One feature on the exterior of many homes is the existence of rain gutters and downspouts. This creates a system that allows melting snow and rainwater to be channelled through the gutters and downspouts and to an area away from the building. This protects the foundation of the building by preventing water from collecting near the foundation, which can cause erosion and damage the foundation. You can install a gutter system on your shed in order to accomplish the same purpose.
Hammer a nail halfway into the fascia 3 cm (1 1/4 inches) beneath the flashing on the side of the shed. This nail marks the high end of the gutter. The fascia is the board that covers the rafters underneath the roof.
Hammer a nail halfway into the fascia at the other end of the shed to mark the low point. The gutter should be sloped 1.3 cm (1/2 inch) for every 3 m (10 feet) of length, so if your shed is 3 m (10 feet) long, the second nail should be 1.3 cm (1/2 inch) lower than the first nail.
Snap a chalk line between the two nails.
Locate the nail heads where the fascia is nailed to the rafters. Mark the chalk line at every alternating rafter.
Drill a 1.3 cm (1/2 inch) pilot hole into the fascia at every mark.
Screw fascia brackets into the holes with 6 mm (1/4 inch) stainless steel lag screws. If you're having a hard time screwing the lag screws into the holes, rub some soap on the threads.
Measure and cut the length of the gutter to fit your needs. For a structure this small, you most likely won't need to connect two separate lengths of gutter, but if you do, overlap the two sections by 20 cm (8 inches) and connect them with pop rivets.
Connect the end cap to the end of the gutter by installing pop rivets spaced 2.5 cm (1 inch) apart. Apply a thick bead of silicone caulk to the seam between the end cap and the gutter to prevent leaks.
Lay the gutter upside-down and hold a downspout outlet on the end that will be the low end of the gutter. Trace the outlet onto the gutter.
Drill 6 mm (1/4 inch) pilot hole into the centre of the tracing.
Flip the gutter over and drill a hole for the downspout with a 10 cm (4 inch) hole saw, using the pilot hole as a guide.
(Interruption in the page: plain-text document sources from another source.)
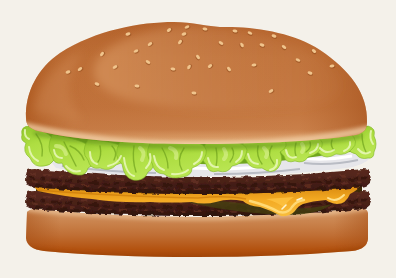
<!DOCTYPE html>
<html lang="en">
<head>
<meta charset="utf-8">
<title>Burger illustration</title>
<style>
:root{
  --paper:#f4f1ea;
  --bun:#c67c46; --bun-dark:#b2622a; --bun-edge:#e9bd8d;
  --seed:#f0c48c; --seed-shade:#8e4a1c;
  --leaf:#a5d636; --leaf-light:#d3ee85; --leaf-deep:#6fa51c;
  --meat:#4a2118; --meat-dark:#2c110c; --meat-light:#6d3627;
  --cheese:#f0a21c; --cheese-light:#ffd163; --cheese-deep:#c97708;
  --onion:#e6e6ea;
}
html,body{margin:0;height:100%;overflow:hidden;background:var(--paper)}
svg{display:block;width:396px;height:278px}
.paper{fill:var(--paper)}
.seed{fill:var(--seed)}
.seed-shade{fill:var(--seed-shade);opacity:.55}
.leaf-back{fill:var(--leaf-deep)}
.leaf{fill:url(#leaf-fill);stroke:#7fb524;stroke-width:.6}
.leaf-shine{fill:none;stroke:#eefac4;stroke-width:2;stroke-linecap:round;opacity:.8}
.leaf-vein{fill:none;stroke:#6c9f1b;stroke-width:1.4;stroke-linecap:round;opacity:.65}
.patty{fill:url(#meat-fill)}
.crumb-dark{fill:none;stroke:var(--meat-dark);stroke-width:3;stroke-linecap:round;stroke-dasharray:5 7 2 9 8 6;opacity:.6}
.crumb-light{fill:none;stroke:var(--meat-light);stroke-width:2;stroke-linecap:round;stroke-dasharray:3 9 6 11 1 7;opacity:.6}
</style>
</head>
<body>
<svg viewBox="0 0 396 278" role="img" aria-label="Double cheeseburger with lettuce in a sesame bun">
<defs>
  <linearGradient id="crown-fill" x1="0" y1="0" x2="0" y2="1">
    <stop offset="0" stop-color="#b4622b"/>
    <stop offset=".3" stop-color="#bf7038"/>
    <stop offset=".7" stop-color="#c3753e"/>
    <stop offset=".88" stop-color="#c97f49"/>
    <stop offset=".96" stop-color="#dda26c"/>
    <stop offset="1" stop-color="#edc69a"/>
  </linearGradient>
  <linearGradient id="crown-sides" x1="0" y1="0" x2="1" y2="0">
    <stop offset="0" stop-color="#a95319" stop-opacity=".7"/>
    <stop offset=".14" stop-color="#b2622a" stop-opacity=".15"/>
    <stop offset=".8" stop-color="#b2622a" stop-opacity="0"/>
    <stop offset="1" stop-color="#a4511c" stop-opacity=".6"/>
  </linearGradient>
  <linearGradient id="crown-sheen" x1="0" y1="0" x2="1" y2="0">
    <stop offset="0" stop-color="#dfa06a" stop-opacity=".55"/>
    <stop offset=".4" stop-color="#d2905c" stop-opacity=".4"/>
    <stop offset="1" stop-color="#c98450" stop-opacity=".1"/>
  </linearGradient>
  <linearGradient id="heel-fill" x1="0" y1="0" x2="0" y2="1">
    <stop offset="0" stop-color="#dfa878"/>
    <stop offset=".2" stop-color="#cd8a55"/>
    <stop offset=".55" stop-color="#c06f35"/>
    <stop offset=".85" stop-color="#b3520f"/>
    <stop offset="1" stop-color="#a3470a"/>
  </linearGradient>
  <linearGradient id="heel-sides" x1="0" y1="0" x2="1" y2="0">
    <stop offset="0" stop-color="#a44c12" stop-opacity=".5"/>
    <stop offset=".1" stop-color="#a44c12" stop-opacity="0"/>
    <stop offset=".9" stop-color="#a44c12" stop-opacity="0"/>
    <stop offset="1" stop-color="#a44c12" stop-opacity=".5"/>
  </linearGradient>
  <linearGradient id="leaf-fill" x1="0" y1="0" x2=".3" y2="1">
    <stop offset="0" stop-color="#8fc42a"/>
    <stop offset=".5" stop-color="#aede42"/>
    <stop offset="1" stop-color="#b9e552"/>
  </linearGradient>
  <linearGradient id="meat-fill" x1="0" y1="0" x2="0" y2="1">
    <stop offset="0" stop-color="#5a2a1e"/>
    <stop offset=".5" stop-color="#4a2118"/>
    <stop offset="1" stop-color="#32130d"/>
  </linearGradient>
  <linearGradient id="cheese-fill" x1="0" y1="0" x2="0" y2="1">
    <stop offset="0" stop-color="#d98a10"/>
    <stop offset=".45" stop-color="#f3a922"/>
    <stop offset="1" stop-color="#f8bd3c"/>
  </linearGradient>
  <filter id="soft" x="-20%" y="-30%" width="140%" height="160%"><feGaussianBlur stdDeviation="5"/></filter>
  <filter id="softer-edge" x="-10%" y="-60%" width="120%" height="220%"><feGaussianBlur stdDeviation="2"/></filter>
  <filter id="rough" x="-3%" y="-20%" width="106%" height="140%">
    <feTurbulence type="fractalNoise" baseFrequency=".16" numOctaves="2" seed="4"/>
    <feDisplacementMap in="SourceGraphic" scale="5" xChannelSelector="R" yChannelSelector="G"/>
  </filter>
  <path id="crown-shape" d="M26 118C25 92 38 68 60 53C96 30 140 22 174 22C194 22 210 28 232 27C262 28 296 34 320 50C350 70 368 94 367 122C367 129 364 133 356 135C310 142 250 144 196 144C140 144 80 141 38 131C30 129 26 125 26 118Z"/>
  <clipPath id="crown-clip"><use href="#crown-shape"/></clipPath>
  <path id="heel-shape" d="M27 212Q30 209 36 209Q116 217 198 217Q290 216 360 208Q367 208 368 213L368 239Q367 249 352 251Q280 257 196 257Q110 257 44 251Q27 249 26 238Z"/>
  <clipPath id="heel-clip"><use href="#heel-shape"/></clipPath>
  <g id="seed"><ellipse class="seed-shade" cx=".5" cy=".8" rx="2.8" ry="1.8"/><ellipse class="seed" rx="2.5" ry="1.5"/></g>
  <g id="patty">
    <path class="patty" d="M27 3Q25 0 34 0Q110 7 198 8Q290 8 362 0Q371 0 370 5L371 11Q370 17 361 18Q290 25 198 25Q106 25 34 18Q25 17 25 10Z"/>
    <path class="crumb-light" d="M32 5Q110 11 198 12Q290 12 364 5"/>
    <path class="crumb-dark" d="M30 9Q110 16 198 17Q290 17 366 9"/>
    <path class="crumb-light" d="M34 13Q110 20 198 20Q290 20 362 13"/>
    <path class="crumb-dark" d="M36 17Q110 23 198 23Q290 23 360 17"/>
  </g>
</defs>

<rect class="paper" width="396" height="278"/>

<g id="bottom-bun">
  <use href="#heel-shape" fill="url(#heel-fill)"/>
  <use href="#heel-shape" fill="url(#heel-sides)"/>
  <g clip-path="url(#heel-clip)">
    <path d="M26 209Q116 218 198 218Q290 217 368 208" fill="none" stroke="#eec9a0" stroke-width="3" filter="url(#softer-edge)"/>
    <path d="M24 249Q110 260 196 260Q290 260 370 248" fill="none" stroke="#983f05" stroke-width="4" opacity=".6" filter="url(#softer-edge)"/>
  </g>
</g>

<path id="filling-shadow" d="M36 184Q198 196 362 184L362 200Q198 212 36 200Z" fill="#3d2a08"/>
<use id="lower-patty" href="#patty" y="191" filter="url(#rough)"/>

<g id="cheese">
  <path d="M190 199Q230 201 262 206Q300 212 332 204Q320 214 290 215Q240 214 190 203Z" fill="#44400f" opacity=".75"/>
  <path fill="url(#cheese-fill)" d="M34 187Q110 193 198 194Q290 194 360 186Q358 190 350 194Q346 204 337 204Q330 203 326 200Q312 201 303 204Q298 206 295 211Q290 217 281 216Q270 210 260 207Q248 206 243 201Q228 198 216 202Q204 205 192 202Q170 203 150 202Q120 203 92 199Q60 196 38 191Z"/>
  <path d="M38 190Q110 196 198 198Q226 195 246 199" fill="none" stroke="#c97708" stroke-width="1.5" opacity=".6"/>
  <path d="M250 201Q266 205 279 212Q288 214 292 207Q296 201 304 200" fill="none" stroke="#ffd974" stroke-width="2.4" stroke-linecap="round"/>
  <path d="M266 199Q280 203 284 208Q286 202 294 197Z" fill="#ffc444" opacity=".75"/>
  <path d="M328 198Q336 203 344 195" fill="none" stroke="#ffe08a" stroke-width="2" stroke-linecap="round"/>
  <path d="M282 209l4 -4M297 200l5 -2" stroke="#fff4cf" stroke-width="1.6" stroke-linecap="round"/>
</g>

<use id="upper-patty" href="#patty" y="169" filter="url(#rough)"/>

<g id="onion">
  <path d="M48 158Q70 152 110 154L290 154Q340 150 372 156Q364 166 346 168Q300 174 250 175Q200 178 150 176Q90 174 56 168Z" fill="var(--onion)"/>
  <path d="M62 166Q110 172 156 173M214 174Q260 174 300 169M304 163Q330 166 358 160" fill="none" stroke="#b9bcc4" stroke-width="2"/>
  <path d="M300 158Q326 161 352 156M190 168Q230 170 260 167" fill="none" stroke="#fff" stroke-width="3"/>
</g>

<g id="lettuce">
  <path class="leaf-back" d="M28 126Q198 150 368 126Q372 146 360 153Q340 150 320 156Q250 166 200 164Q120 166 70 158Q40 160 28 148Z"/>
  <path class="leaf" d="M30 126Q20 126 22 135Q20 140 26 143Q22 152 30 158Q34 168 44 166Q50 166 54 160Q62 156 58 146Q54 134 30 126Z"/>
  <path class="leaf" d="M368 126Q376 128 374 136Q378 144 374 152Q374 159 368 158Q360 160 356 154Q346 152 348 142Q352 132 368 126Z"/>
  <path class="leaf" d="M318 136Q310 148 320 154Q326 160 336 154Q346 156 352 149Q360 142 350 133Z"/>
  <path class="leaf" d="M52 135Q46 148 52 156Q54 165 62 163Q66 174 78 175Q86 176 88 168Q98 164 94 152Q90 140 52 135Z"/>
  <path class="leaf" d="M284 139Q276 150 284 156Q286 164 295 161Q304 164 308 157Q320 154 322 146Q324 139 314 137Z"/>
  <path class="leaf" d="M88 140Q80 152 88 160Q90 170 100 168Q110 172 116 165Q128 162 126 150Q122 142 88 140Z"/>
  <path class="leaf" d="M244 142Q238 154 246 160Q250 170 262 168Q272 175 278 168Q284 160 280 152Q290 146 284 140Z"/>
  <path class="leaf" d="M120 142Q112 156 122 164Q124 178 133 180Q144 182 148 172Q156 168 154 156Q158 146 148 142Z"/>
  <path class="leaf" d="M206 143Q198 158 206 164Q208 174 218 171Q228 174 232 166Q244 164 246 154Q250 146 238 143Z"/>
  <path class="leaf" d="M150 143Q144 156 152 163Q154 174 164 174Q172 180 182 177Q192 176 192 168Q204 164 206 154Q208 146 198 143Z"/>
  <path class="leaf-vein" d="M36 134Q44 144 42 156M64 142Q70 154 76 166M70 146Q80 150 84 160M100 146Q102 156 98 162M112 146Q118 152 114 160M134 146Q132 160 136 172M162 148Q168 158 168 168M184 148Q176 160 182 170M216 148Q218 158 216 166M232 148Q236 154 230 162M258 146Q256 156 262 164M272 146Q266 154 274 164M296 143Q294 150 296 156M310 142Q312 148 306 152M332 140Q330 146 334 150M362 134Q362 144 366 152"/>
  <path class="leaf-shine" d="M25 130Q24 137 29 139M29 147Q30 157 38 161M54 150Q55 158 62 158M66 166Q72 173 80 171M90 152Q90 162 97 164M108 166Q118 164 121 156M124 158Q126 174 134 176M146 168Q152 162 150 154M154 156Q156 168 164 170M172 174Q182 175 188 170M194 164Q202 160 202 152M208 158Q210 168 218 167M236 162Q242 158 242 151M248 154Q250 164 258 164M270 170Q278 168 277 160M286 150Q288 160 296 157M310 153Q318 150 318 144M320 148Q326 155 334 150M344 151Q351 148 350 142M371 131Q369 138 373 144M358 149Q364 156 370 152"/>
  <path d="M56 146q8 0 10 8M140 148q6 4 2 12M170 148q8 2 6 10M224 149q4 6 0 10M264 148q5 5 2 9M302 144q3 4 0 8" fill="none" stroke="#d3ee85" stroke-width="4" stroke-linecap="round" opacity=".75"/>
  <path d="M34 133Q100 145 196 147Q300 147 362 136" fill="none" stroke="#4f7a12" stroke-width="4" opacity=".55" filter="url(#softer-edge)"/>
</g>

<g id="top-bun">
  <use href="#crown-shape" fill="url(#crown-fill)"/>
  <use href="#crown-shape" fill="url(#crown-sides)"/>
  <g clip-path="url(#crown-clip)">
    <path d="M94 74C92 50 130 32 180 26C250 26 310 42 336 74C350 94 330 108 280 108C210 112 100 110 94 74Z" fill="url(#crown-sheen)" filter="url(#soft)"/>
    <path d="M34 112C36 86 52 66 84 50C66 72 62 100 84 122Z" fill="#d08a54" opacity=".45" filter="url(#soft)"/>
    <path d="M24 126Q110 146 198 145Q300 145 370 129" fill="none" stroke="#f2cfa6" stroke-width="7" opacity=".8" filter="url(#softer-edge)"/>
  </g>
</g>

<g id="sesame-seeds">
  <use href="#seed" transform="translate(68 72) rotate(-20)"/>
  <use href="#seed" transform="translate(80 69) rotate(-35)"/>
  <use href="#seed" transform="translate(97 84) rotate(20)"/>
  <use href="#seed" transform="translate(102 54) rotate(-50)"/>
  <use href="#seed" transform="translate(115 67) rotate(-30)"/>
  <use href="#seed" transform="translate(128 34) rotate(-15)"/>
  <use href="#seed" transform="translate(136 51) rotate(-25)"/>
  <use href="#seed" transform="translate(137 86) rotate(5)"/>
  <use href="#seed" transform="translate(148 62) rotate(30)"/>
  <use href="#seed" transform="translate(150 44) rotate(-35)"/>
  <use href="#seed" transform="translate(169 30) rotate(-40)"/>
  <use href="#seed" transform="translate(173 69) rotate(10)"/>
  <use href="#seed" transform="translate(180 42) rotate(-50)"/>
  <use href="#seed" transform="translate(184 34) rotate(-20)"/>
  <use href="#seed" transform="translate(187 27) rotate(-25)"/>
  <use href="#seed" transform="translate(189 67) rotate(-60)"/>
  <use href="#seed" transform="translate(194 93) rotate(5)"/>
  <use href="#seed" transform="translate(198 57) rotate(50)"/>
  <use href="#seed" transform="translate(205 29) rotate(10)"/>
  <use href="#seed" transform="translate(210 66) rotate(-40)"/>
  <use href="#seed" transform="translate(221 43) rotate(30)"/>
  <use href="#seed" transform="translate(229 69) rotate(50)"/>
  <use href="#seed" transform="translate(235 31) rotate(10)"/>
  <use href="#seed" transform="translate(242 45) rotate(60)"/>
  <use href="#seed" transform="translate(250 33) rotate(25)"/>
  <use href="#seed" transform="translate(254 65) rotate(-10)"/>
  <use href="#seed" transform="translate(262 45) rotate(15)"/>
  <use href="#seed" transform="translate(271 91) rotate(-30)"/>
  <use href="#seed" transform="translate(274 36) rotate(20)"/>
  <use href="#seed" transform="translate(284 47) rotate(35)"/>
  <use href="#seed" transform="translate(298 60) rotate(25)"/>
  <use href="#seed" transform="translate(310 73) rotate(15)"/>
  <use href="#seed" transform="translate(314 51) rotate(40)"/>
  <use href="#seed" transform="translate(332 66) rotate(-10)"/>
</g>
</svg>
</body>
</html>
Slide the downspout outlet into the hole and attach it with four evenly spaced pop rivets. Apply a thick bead of silicone caulk around the joint.
Slide the gutter onto the brackets that you installed on the fascia. Rotate the gutter upward until the back edge catches the hooks on the back of the brackets.
Drill holes through the front of the gutter where the brackets are located and the screw-mounting holes in the brackets with a 5 mm (3/16 inch) drill bit.
Connect the gutter to the brackets with 2.5 cm (1 inch) long #8-32 stainless-steel machine screws and flanged nuts.
Wrap a length of strip mitre underneath the joints in the gutter and attach it with eight pop rivets.
Attach a downspout elbow to the downspout outlet protruding from the bottom of the gutter. Place another downspout elbow on the ground directly beneath it and measure the distance between the two elbows. Cut a length of downspout to fit between them.
Crimp the edges of the downspout elbows just enough to fit them inside the downspout, using a pair of needle-nose pliers. Slide the elbows inside the downspout and connect them with pop rivets or screws.
Consider placing a rain barrel at the end of the downspout. This not only helps prevent runoff, it can provide you with a supply of water for watering plants and trees in your yard.
Tips and warnings
- Consider placing a rain barrel at the end of the downspout. This not only helps prevent runoff, it can provide you with a supply of water for watering plants and trees in your yard.
Things you need
- Tape measure
- Chalk line
- Fascia brackets
- 6 mm (1/4 inch) stainless-steel lag screws
- Pop rivets
- Pop rivet gun
- End caps
- Silicone caulk
- Downspout outlets
- 10 cm (4 inch) hole-saw blade
- 2.5 cm (1 inch) long #8-32 stainless steel machine screws and flanged nuts
- Strip mitres
- Downspout elbows
- Needlenose pliers